PROBLEM TO SOLVE:
Using the entries below, show all lines with the string "pill".

GIVEN RECORDS:
· · · · · · ·

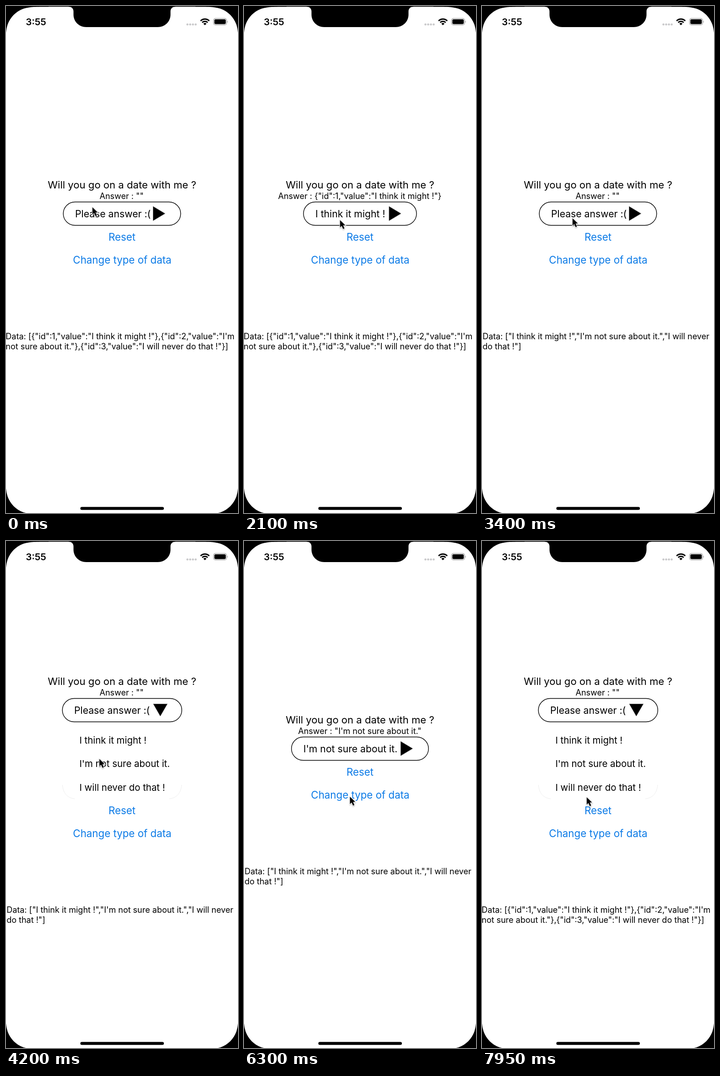
An HTML page that plays this animation: 507x1106 px, repeating every 8000 ms.

```html
<!DOCTYPE html>
<html lang="en">
<head>
<meta charset="utf-8">
<title>Dropdown demo</title>
<style>
html, body { margin: 0; width: 100%; height: 100%; overflow: hidden; background: #000; }
svg { display: block; width: 507px; height: 1106px; font-family: Inter, "Liberation Sans", sans-serif; font-optical-sizing: none; }

.mid { text-anchor: middle; }
.title { font-size: 22.1px; }
.link { font-size: 22.3px; fill: #0b7ae6; }
.small { font-size: 18px; }
.label { font-size: 21.2px; }
.item { font-size: 20.4px; }
.time { font-size: 20.5px; font-weight: 600; }
.pill { fill: none; stroke: #000; stroke-width: 1.4; }

.head, .foot, .empty, .open, .think, .sure, .blank, .objects, .array { animation: 8s step-end infinite; }
.press, .pick1, .pick2, .change { animation: 8s linear infinite; }
.cursor { animation: cursor 8s ease-in-out infinite; }

/* layout: the list pushes the header up and the footer down */
.head { animation-name: head; }
.foot { animation-name: foot; }
@keyframes head {
  0%, 16.875%, 58.125% { transform: none; }
  10%, 48.75%, 92.5%, 100% { transform: translateY(-84px); }
}
@keyframes foot {
  0%, 16.875%, 58.125% { transform: none; }
  10%, 48.75%, 92.5%, 100% { transform: translateY(84px); }
}

/* states */
.empty { animation-name: empty; }
.open { animation-name: open; }
.think { animation-name: think; }
.sure { animation-name: sure; }
.blank { animation-name: blank; }
.objects { animation-name: objects; }
.array { animation-name: array; }
@keyframes empty {
  0%, 36.25%, 85.625% { visibility: visible; }
  10%, 48.75%, 92.5%, 100% { visibility: hidden; }
}
@keyframes open {
  0%, 16.875%, 58.125% { visibility: hidden; }
  10%, 48.75%, 92.5%, 100% { visibility: visible; }
}
@keyframes think {
  0%, 36.25%, 100% { visibility: hidden; }
  16.875% { visibility: visible; }
}
@keyframes sure {
  0%, 85.625%, 100% { visibility: hidden; }
  58.125% { visibility: visible; }
}
@keyframes blank {
  0%, 36.25%, 85.625%, 100% { visibility: visible; }
  16.875%, 58.125% { visibility: hidden; }
}
@keyframes objects {
  0%, 85.625%, 100% { visibility: visible; }
  36.25% { visibility: hidden; }
}
@keyframes array {
  0%, 85.625%, 100% { visibility: hidden; }
  36.25% { visibility: visible; }
}

/* touch feedback */
.press { animation-name: press; }
.pick1 { animation-name: pick1; }
.pick2 { animation-name: pick2; }
.change { animation-name: change; }
@keyframes press {
  0%, 8%, 12.3%, 46.7%, 51.5%, 90.5%, 95.2%, 100% { opacity: 1; }
  9.4%, 10%, 48%, 48.75%, 91.8%, 92.5% { opacity: .2; }
}
@keyframes pick1 {
  0%, 14.2%, 17%, 100% { opacity: 1; }
  15.8%, 16.9% { opacity: .2; }
}
@keyframes pick2 {
  0%, 55.4%, 58.3%, 100% { opacity: 1; }
  57%, 58.2% { opacity: .2; }
}
@keyframes change {
  0%, 33.6%, 39.4%, 82.4%, 88.5%, 100% { opacity: 1; }
  35.4%, 36.25%, 82.6%, 85.6% { opacity: .2; }
}

@keyframes cursor {
  0% { transform: translate(188px, 437px); }
  3.125%, 8.75% { transform: translate(191px, 446px); }
  12.5%, 16.875% { transform: translate(209px, 449px); }
  21.25%, 26.25% { transform: translate(209px, 465px); }
  32.5%, 36.875% { transform: translate(201px, 571px); }
  42.5% { transform: translate(197px, 461px); }
  45%, 49.375% { transform: translate(194px, 450px); }
  53.75%, 58.75% { transform: translate(205px, 478px); }
  65%, 66% { transform: translate(219.5px, 512px); }
  72.5%, 74.375% { transform: translate(228px, 517px); }
  80%, 85.625% { transform: translate(231px, 560px); }
  88.5%, 93.75% { transform: translate(206px, 465px); }
  99.375%, 100% { transform: translate(228px, 557px); }
}
</style>
</head>
<body>
<svg viewBox="0 0 507 1106">
  <defs>
    <path id="arrow" d="M0 0L26 15.5L0 31Z" stroke="#555" stroke-width=".8"/>
    <path id="corner" d="M-4 -4H94V0C66.9 0 53.4 0 38.8 4.6C22.9 10.4 10.4 22.9 4.6 38.8C0 53.4 0 66.9 0 94H-4Z"/>
    <filter id="shade" x="-50%" y="-50%" width="200%" height="200%">
      <feDropShadow dx="0" dy="1.5" stdDeviation="1.3" flood-opacity=".35"/>
    </filter>
  </defs>

  <!-- screen and bezel -->
  <rect width="507" height="1106" fill="#fff"/>
  <rect width="507" height="1.5"/>
  <use href="#corner" transform="translate(-1 1.5)"/>
  <use href="#corner" transform="translate(508 1.5) scale(-1 1)"/>
  <use href="#corner" transform="translate(-1 1109) scale(1 -1)"/>
  <use href="#corner" transform="translate(508 1109) scale(-1 -1)"/>
  <path d="M137 0V1.5C143.5 1.5 147.5 6 147.5 12V19C147.5 34 160 46 175 46H332C347 46 359.5 34 359.5 19V12C359.5 6 363.5 1.5 370 1.5V0Z"/>

  <!-- status bar -->
  <text class="time mid" x="65.5" y="42">3:55</text>
  <g fill="#c9c9cb">
    <circle cx="396.5" cy="40.3" r="2.3"/><circle cx="402.5" cy="40.3" r="2.3"/>
    <circle cx="408.5" cy="40.3" r="2.3"/><circle cx="414.5" cy="40.3" r="2.3"/>
  </g>
  <g fill="none" stroke="#000" stroke-width="2.9">
    <path d="M425.2 32.4A13.4 13.4 0 0 1 444.2 32.4"/>
    <path d="M428.7 36A8.4 8.4 0 0 1 440.7 36"/>
  </g>
  <path d="M434.7 42L431.3 38.5A4.8 4.8 0 0 1 438.1 38.5Z"/>
  <rect x="453.4" y="27.2" width="28.8" height="14.2" rx="4.4" fill="none" stroke="#9a9a9a" stroke-width="1.2"/>
  <rect x="455.3" y="29.1" width="25" height="10.4" rx="2.7"/>
  <path d="M483.7 32Q486 34.3 483.7 36.8Z" fill="#9a9a9a"/>
  <rect x="162.5" y="1092.8" width="182.5" height="6.5" rx="3.2"/>

  <g class="head">
    <text class="title mid" x="253.5" y="397.7">Will you go on a date with me ?</text>
    <g class="small mid">
      <text class="blank" x="252.7" y="421.3">Answer : ""</text>
      <text class="think" x="253" y="421.3">Answer : {"id":1,"value":"I think it might !"}</text>
      <text class="sure" x="253" y="421.3">Answer : "I'm not sure about it."</text>
    </g>
    <g class="press">
      <g class="empty">
        <rect class="pill" x="125.2" y="427.5" width="256.5" height="51" rx="25.5"/>
        <text class="label" x="151" y="460.7">Please answer :(</text>
        <use href="#arrow" x="321.5" y="437.3"/>
      </g>
      <g class="open">
        <rect class="pill" x="123.2" y="427.5" width="261" height="51" rx="25.5"/>
        <text class="label" x="149" y="460.7">Please answer :(</text>
        <path d="M322 439.5H352.5L337.2 466Z" stroke="#555" stroke-width=".8"/>
      </g>
      <g class="think">
        <rect class="pill" x="130" y="427.5" width="247" height="51" rx="25.5"/>
        <text class="label" x="156" y="460.7">I think it might !</text>
        <use href="#arrow" x="317" y="437.3"/>
      </g>
      <g class="sure">
        <rect class="pill" x="103.7" y="427.5" width="299.5" height="51" rx="25.5"/>
        <text class="label" x="129.8" y="460.7">I'm not sure about it.</text>
        <use href="#arrow" x="342.5" y="437.3"/>
      </g>
    </g>
  </g>

  <g class="open item">
    <path d="M123.2 532C125 551 135 561 150 562.3M384 532C382 551 372 561 357 562.3" fill="none" stroke="#ececec"/>
    <text class="pick1" x="160.4" y="441.5">I think it might !</text>
    <text class="pick2" x="160.4" y="493.2">I'm not sure about it.</text>
    <text x="160.4" y="545">I will never do that !</text>
  </g>

  <g class="foot">
    <g class="link mid">
      <text x="253.5" y="512.3">Reset</text>
      <text class="change" x="254" y="561.8">Change type of data</text>
    </g>
    <g class="small objects">
      <text x="-.7" y="726.8">Data: [{"id":1,"value":"I think it might !"},{"id":2,"value":"I'm</text>
      <text x="-.7" y="749.3">not sure about it."},{"id":3,"value":"I will never do that !"}]</text>
    </g>
    <g class="small array">
      <text x="1.2" y="726.8">Data: ["I think it might !","I'm not sure about it.","I will never</text>
      <text x="1.2" y="749.3">do that !"]</text>
    </g>
  </g>

  <g class="cursor">
    <path transform="translate(.8 1.8) scale(.83)" d="M0 0V19.6L4.5 15.4L8.1 23.6L11.8 22L8.2 14H14.2Z" stroke="#fff" stroke-width="2.4" paint-order="stroke" filter="url(#shade)"/>
  </g>
</svg>
</body>
</html>
```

· · · · · · ·

ANSWER BOX:
.pill { fill: none; stroke: #000; stroke-width: 1.4; }
        <rect class="pill" x="125.2" y="427.5" width="256.5" height="51" rx="25.5"/>
        <rect class="pill" x="123.2" y="427.5" width="261" height="51" rx="25.5"/>
        <rect class="pill" x="130" y="427.5" width="247" height="51" rx="25.5"/>
        <rect class="pill" x="103.7" y="427.5" width="299.5" height="51" rx="25.5"/>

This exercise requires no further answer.